The Commodity Futures Trading Commission (CFTC) awarded more than $15 million to five whistleblowers in fiscal year 2019, according to the agency’s annual report to Congress. The independent agency also fielded 455 whistleblower tips, complaints, and referrals last fiscal year.
In contrast, in FY2018, the CFTC paid more than $75 million to five whistleblowers and received 760 whistleblower tips, complaints, and referrals.
FY2018 was a banner year in terms of whistleblowing, though—one of the awards accounted for some $30 million and was the largest ever awarded since the program was created in 2010. The number of tips and complaints the CFTC received in 2018 might have stemmed from increased interest in virtual currencies and the CFTC’s efforts to encourage the public to report virtual currency fraud through its whistleblower program, the agency acknowledged in its annual report.
The Dodd-Frank Wall Street Reform and Consumer Protect Act, passed by Congress in 2010 as a response to the 2008 financial crisis, established the CFTC’s whistleblower program. The law also created a fund to pay whistleblower awards. The CFTC uses the fund to pay awards to whistleblowers who voluntarily provide original information to the CFTC that leads to a successful enforcement action by the agency in which monetary sanctions in excess of $1 million are imposed. Since the program was established, the CFTC has issued 14 awards to whistleblowers totaling about $100 million. Enforcement actions associated with those awards yielded sanctions totaling more than $800 million, the agency reported.

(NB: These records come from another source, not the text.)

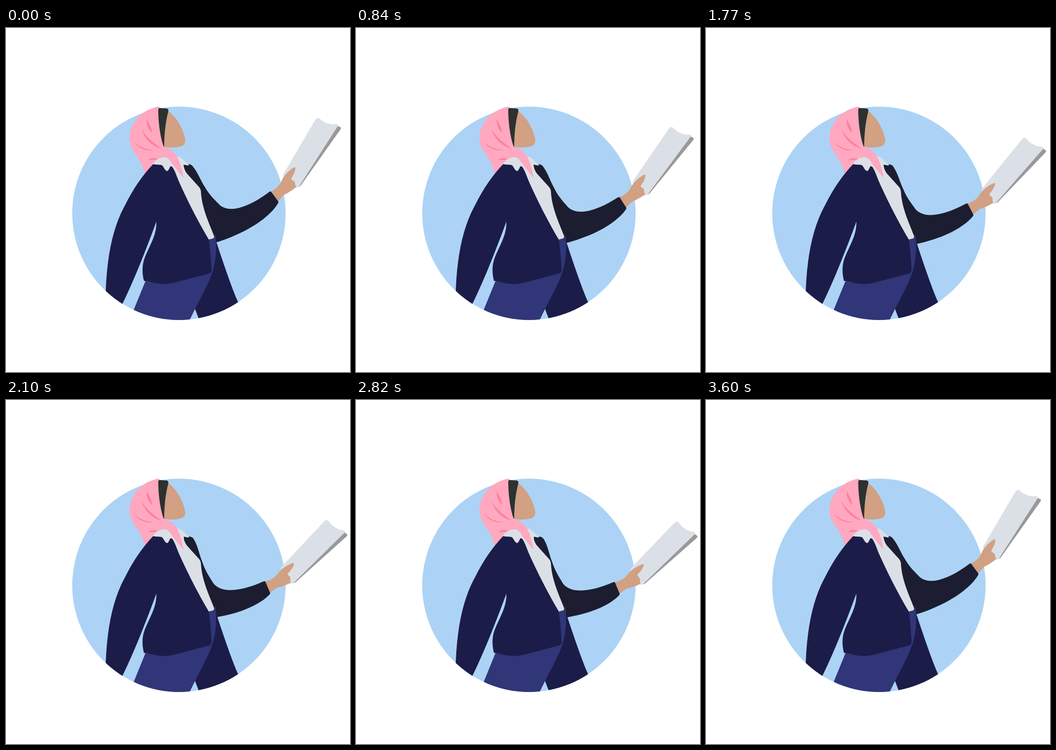
These frames come from a looping animation (748 px wide and 748 px high, 3630 ms). An HTML page:

```html
<!DOCTYPE html>
<html lang="en">
<head>
<meta charset="utf-8">
<title>Woman waving a paper</title>
<style>
html, body { margin: 0; width: 100%; height: 100%; overflow: hidden; background: #fff; }
svg { display: block; width: 100vw; height: 100vh; }
</style>
</head>
<body>
<svg viewBox="0 0 748 748" preserveAspectRatio="xMidYMid meet">
  <defs>
    <clipPath id="disc"><circle cx="376" cy="403" r="232"/></clipPath>
  </defs>
  <circle cx="376" cy="403" r="232" fill="#acd3f5"/>

  <!-- rear leg -->
  <g clip-path="url(#disc)">
    <path fill="#1c1c49" d="M457 464C469 500 491 567 506 599L500 650H426L411 611L440 500Z"/>
  </g>

  <g id="arm">
    <path fill="#999" d="M721 213L728 216Q729 218 727 221L642 341Q639 346 634 345Z"/>
    <path fill="#dbe0e7" d="M603 318L673 199Q677 193 682 197C693 207 706 211 718 209Q723 210 721 214L637 345Q633 349 629 346L604 326Q602 322 603 318Z"/>
    <path fill="#d2a083" d="M574 357C587 350 595 343 599 333C603 322 616 309 626 303Q630 302 629 307C628 315 623 323 620 328C623 333 627 332 628 336Q629 342 631 346C622 353 611 360 604 363L591 378Z"/>
    <path fill="#1c1d31" d="M383 297L398 296Q404 297 407 302C417 314 424 333 432 345C441 361 451 371 462 382C471 393 489 396 507 391C533 384 554 370 573 356Q576 354 578 358L592 377Q593 379 591 382C577 405 546 428 513 444C494 453 475 461 457 466L436 469L400 380Z"/>
  </g>

  <!-- shirt and right collar -->
  <path fill="#dbe0e7" d="M352 287L372 280Q378 279 382 283L397 297Q399 299 396 299L386 297Q387 308 393 316L420 346Q424 351 424 358C426 391 441 423 452 451Q454 456 450 458L438 461L372 345Z"/>

  <!-- trousers -->
  <g clip-path="url(#disc)">
    <path fill="#303677" d="M305 546L274 622L300 650H392L411 611C431 573 447 543 452 519C458 494 458 470 455 447L453 457L441 460L430 520Z"/>
  </g>

  <!-- head -->
  <path fill="#d2a083" d="M351 180C370 191 387 221 390 245Q389 256 378 258Q361 262 342 258Z"/>
  <path fill="#2d312f" d="M330 178Q330 173 335 174L349 175Q354 176 353 181C347 203 344 232 344 258L340 257C333 232 329 203 330 178Z"/>
  <path fill="#ffa8c0" d="M334 172Q329 170 320 174C305 179 292 187 283 199C270 216 266 236 270 252C275 273 299 289 300 316L328 300L353 282C361 296 374 311 386 326C384 312 379 292 371 278C365 268 357 263 343 258C336 240 331 206 331 177Z"/>
  <g fill="#fd8299">
    <path d="M306 198C311 209 318 216 317 228C309 220 305 209 306 198Z"/>
    <path d="M295 220C305 239 323 251 338 262C318 258 300 240 295 220Z"/>
    <path d="M278 247C290 259 305 265 320 265C306 269 288 262 278 247Z"/>
    <path d="M309 287C314 282 325 281 331 286C323 286 317 288 309 287Z"/>
  </g>

  <!-- left collar and jacket -->
  <path fill="#dbe0e7" d="M318 297C325 286 335 281 346 281Q352 282 355 288L363 303L350 314L334 304Z"/>
  <g clip-path="url(#disc)">
    <path fill="#1c1c49" d="M320 296C328 298 335 296 340 299C344 304 346 311 351 311Q354 309 357 301Q361 300 363 304C369 314 372 325 377 336C390 365 412 411 441 460C444 482 446 504 447 525Q447 532 441 534L365 554Q348 558 333 556C320 555 311 549 300 550C296 535 296 520 299 508C307 480 328 455 327 421C309 470 280 546 252 602L216.500 590C217.500 505 231 435 259 385C277 349 297 320 320 296Z"/>
  </g>
</svg>
<script>
const LOOP = 3630, HOLD = 600, TICK = 30;
const MID = 6.7, TOP = 13.6, LAST = 85;
const PX = 392, PY = 318;
const parts = [...document.querySelectorAll("#arm path")]
  .map(el => ({ el, rest: el.getAttribute("d") }));

// Arm angle in degrees: up to MID, on to TOP, then an accelerating return.
function angle(s) {
  if (s < 18) return MID * (1 - Math.pow(1 - s / 18, 1.5));
  if (s < 27) return MID;
  if (s < 48) return MID + (TOP - MID) * (1 - Math.cos(Math.PI * (s - 27) / 21)) / 2;
  if (s < 61) return TOP;
  return TOP * (1 - Math.pow((s - 61) / (LAST - 61), 1.5));
}

// Turn a point about the shoulder; the upper arm follows a little less.
function turn(x, y, deg) {
  const dx = x - PX, dy = y - PY, r = Math.hypot(dx, dy);
  const a = deg * Math.PI / 180 * (1 - 0.25 * Math.exp(-((r / 110) ** 2)));
  const c = Math.cos(a), s = Math.sin(a);
  return (PX + dx * c - dy * s).toFixed(2) + " " + (PY + dx * s + dy * c).toFixed(2);
}

// The pose advances five times in every six ticks.
function stepAt(t) {
  if (t < HOLD) return 0;
  const n = Math.floor((t - HOLD) / TICK) + 1;
  return Math.min(LAST, Math.ceil(n * 5 / 6));
}

function draw(t) {
  const deg = angle(stepAt(t % LOOP));
  for (const { el, rest } of parts) {
    el.setAttribute("d", rest.replace(/(\d+) (\d+)/g, (m, x, y) => turn(+x, +y, deg)));
  }
}

let start;
function loop(now) {
  if (start === undefined) start = now;
  draw(now - start);
  requestAnimationFrame(loop);
}
draw(0);
requestAnimationFrame(loop);
</script>
</body>
</html>
```
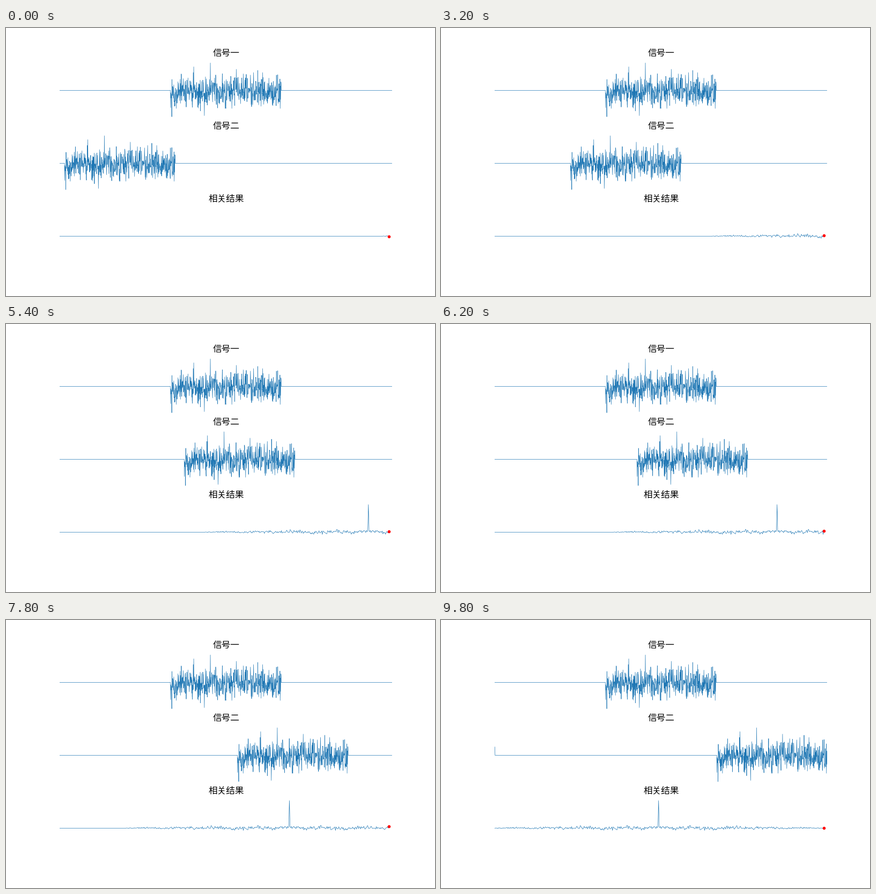
These frames come from a looping animation (800x500 px, 10 s). A matplotlib script:

```python
import numpy as np
import matplotlib.pyplot as plt
from matplotlib.animation import FuncAnimation

plt.rcParams["font.family"] = "Noto Sans CJK JP"

PULSE = 500            # samples in the noise burst
TOTAL = 3 * PULSE      # samples in each signal
LAGS = 501             # points in the result
HOP = 2                # samples between two lags
STEP = 10              # lags per frame
FRAMES = 50
BLUE = "#1f77b4"

# Tallest spikes of the burst: sample index -> height
SPIKES = {1: -0.62, 6: -0.95, 105: 0.86, 135: -0.74, 153: -0.91,
          180: 1.0, 297: 0.77, 394: 0.73, PULSE - 1: 0.29}


def make_burst():
    rng = np.random.default_rng(7)
    burst = np.clip(rng.normal(0, 0.3, PULSE), -0.65, 0.65)
    for i, height in SPIKES.items():
        burst[i] = height
    return burst


burst = make_burst()
fixed = np.pad(burst, PULSE)
moving = np.pad(burst, (0, 2 * PULSE))

corr = np.array([fixed @ np.roll(moving, HOP * k) for k in range(1, LAGS + 1)])
corr /= burst @ burst

fig, axes = plt.subplots(3, 1, figsize=(8, 5), dpi=100)
for ax, title in zip(axes, ("信号一", "信号二", "相关结果")):
    ax.set_title(title, fontsize=12, fontweight="light", x=0.5016)
    ax.set_xlim(0, TOTAL)
    ax.set_ylim(-1.1, 1.1)
    ax.axis("off")
axes[2].set_xlim(0, LAGS + 4)

axes[0].plot(fixed, color=BLUE, lw=0.5)
moving_line, = axes[1].plot(moving, color=BLUE, lw=0.5)
corr_line, = axes[2].plot(np.zeros(LAGS), color=BLUE, lw=0.5)
dot, = axes[2].plot([LAGS - 1], [0], "ro", ms=3)


def update(frame):
    count = STEP * (frame + 1) + 1
    moving_line.set_ydata(np.roll(moving, HOP * count))
    trace = np.zeros(LAGS)
    trace[LAGS - count:] = corr[:count]
    corr_line.set_ydata(trace)
    dot.set_ydata([trace[-1]])
    return moving_line, corr_line, dot


anim = FuncAnimation(fig, update, frames=FRAMES, interval=200,
                     init_func=lambda: update(0), repeat=True, repeat_delay=0)
plt.show()
```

The biggest award in FY2019 was one for $7 million, a decision just announced at the end of September. Information provided by a whistleblower about misconduct triggered a CFTC investigation that found the Commodity Exchange Act had been violated. The award “demonstrates how integral whistleblowers have become to our enforcement efforts,” said CFTC Director of Enforcement James McDonald at the time it was announced.
Interestingly, the information provided by the whistleblower in that matter was not entirely accurate, the CFTC acknowledged when announcing the award. Still, even if somewhat inaccurate information provided by a whistleblower leads the CFTC to “open an investigation resulting in a successful enforcement action, we will reward them accordingly,” said CFTC Whistleblower Office Director Christopher Ehrman at that time.
The other four whistleblower awards made in FY2019 ranged from $1.5 million to $2.5 million. Of those awards, the amount of one was higher than it otherwise would have been because the whistleblower tried to report concerns internally before going to the CFTC. Another was lower than it otherwise would have been because the whistleblower delayed reporting to the agency.
The whistleblower program’s progress
The CFTC pays whistleblowers between 10 and 30 percent of the amount of monetary sanctions it collects in an enforcement action. Whistleblowers’ identities are protected, and employers may not retaliate against employees who report violations. According to the CFTC, employers also may not thwart whistleblowing attempts by threatening to enforce confidentiality agreements they might have with an employee.
Back in FY2012, the CFTC received just 58 whistleblower tips, complaints, or referrals. The number received each year increased steadily, reaching 465 in FY2017. The surge to 760 tips, complaints, or referrals in FY2018 was followed in FY2019 with just 455 tips, complaints, or referrals. Back in 2018, the CFTC issued a customer protection advisory warning people to beware of pump-and-dump schemes involving virtual currencies and digital coins. Such schemes create an artificial demand followed by a quick sale by the scheme’s perpetrators, who then pocket the ill-gained profit.
In FY2019, the CFTC also received 137 tips and complaints submitted by individuals who were not whistleblowers per se. (If they could become whistleblowers, the CFTC encourages them to do so, the agency explained in its annual report). These individuals reported concerns about activities as varied as money laundering, foreign bribery, inadequate risk controls, spoofing and other disruptive trading and market manipulation, and fraud involving virtual currencies.
Lori Tripoli is a writer based in the greater New York City area who focuses on legal and regulatory issues.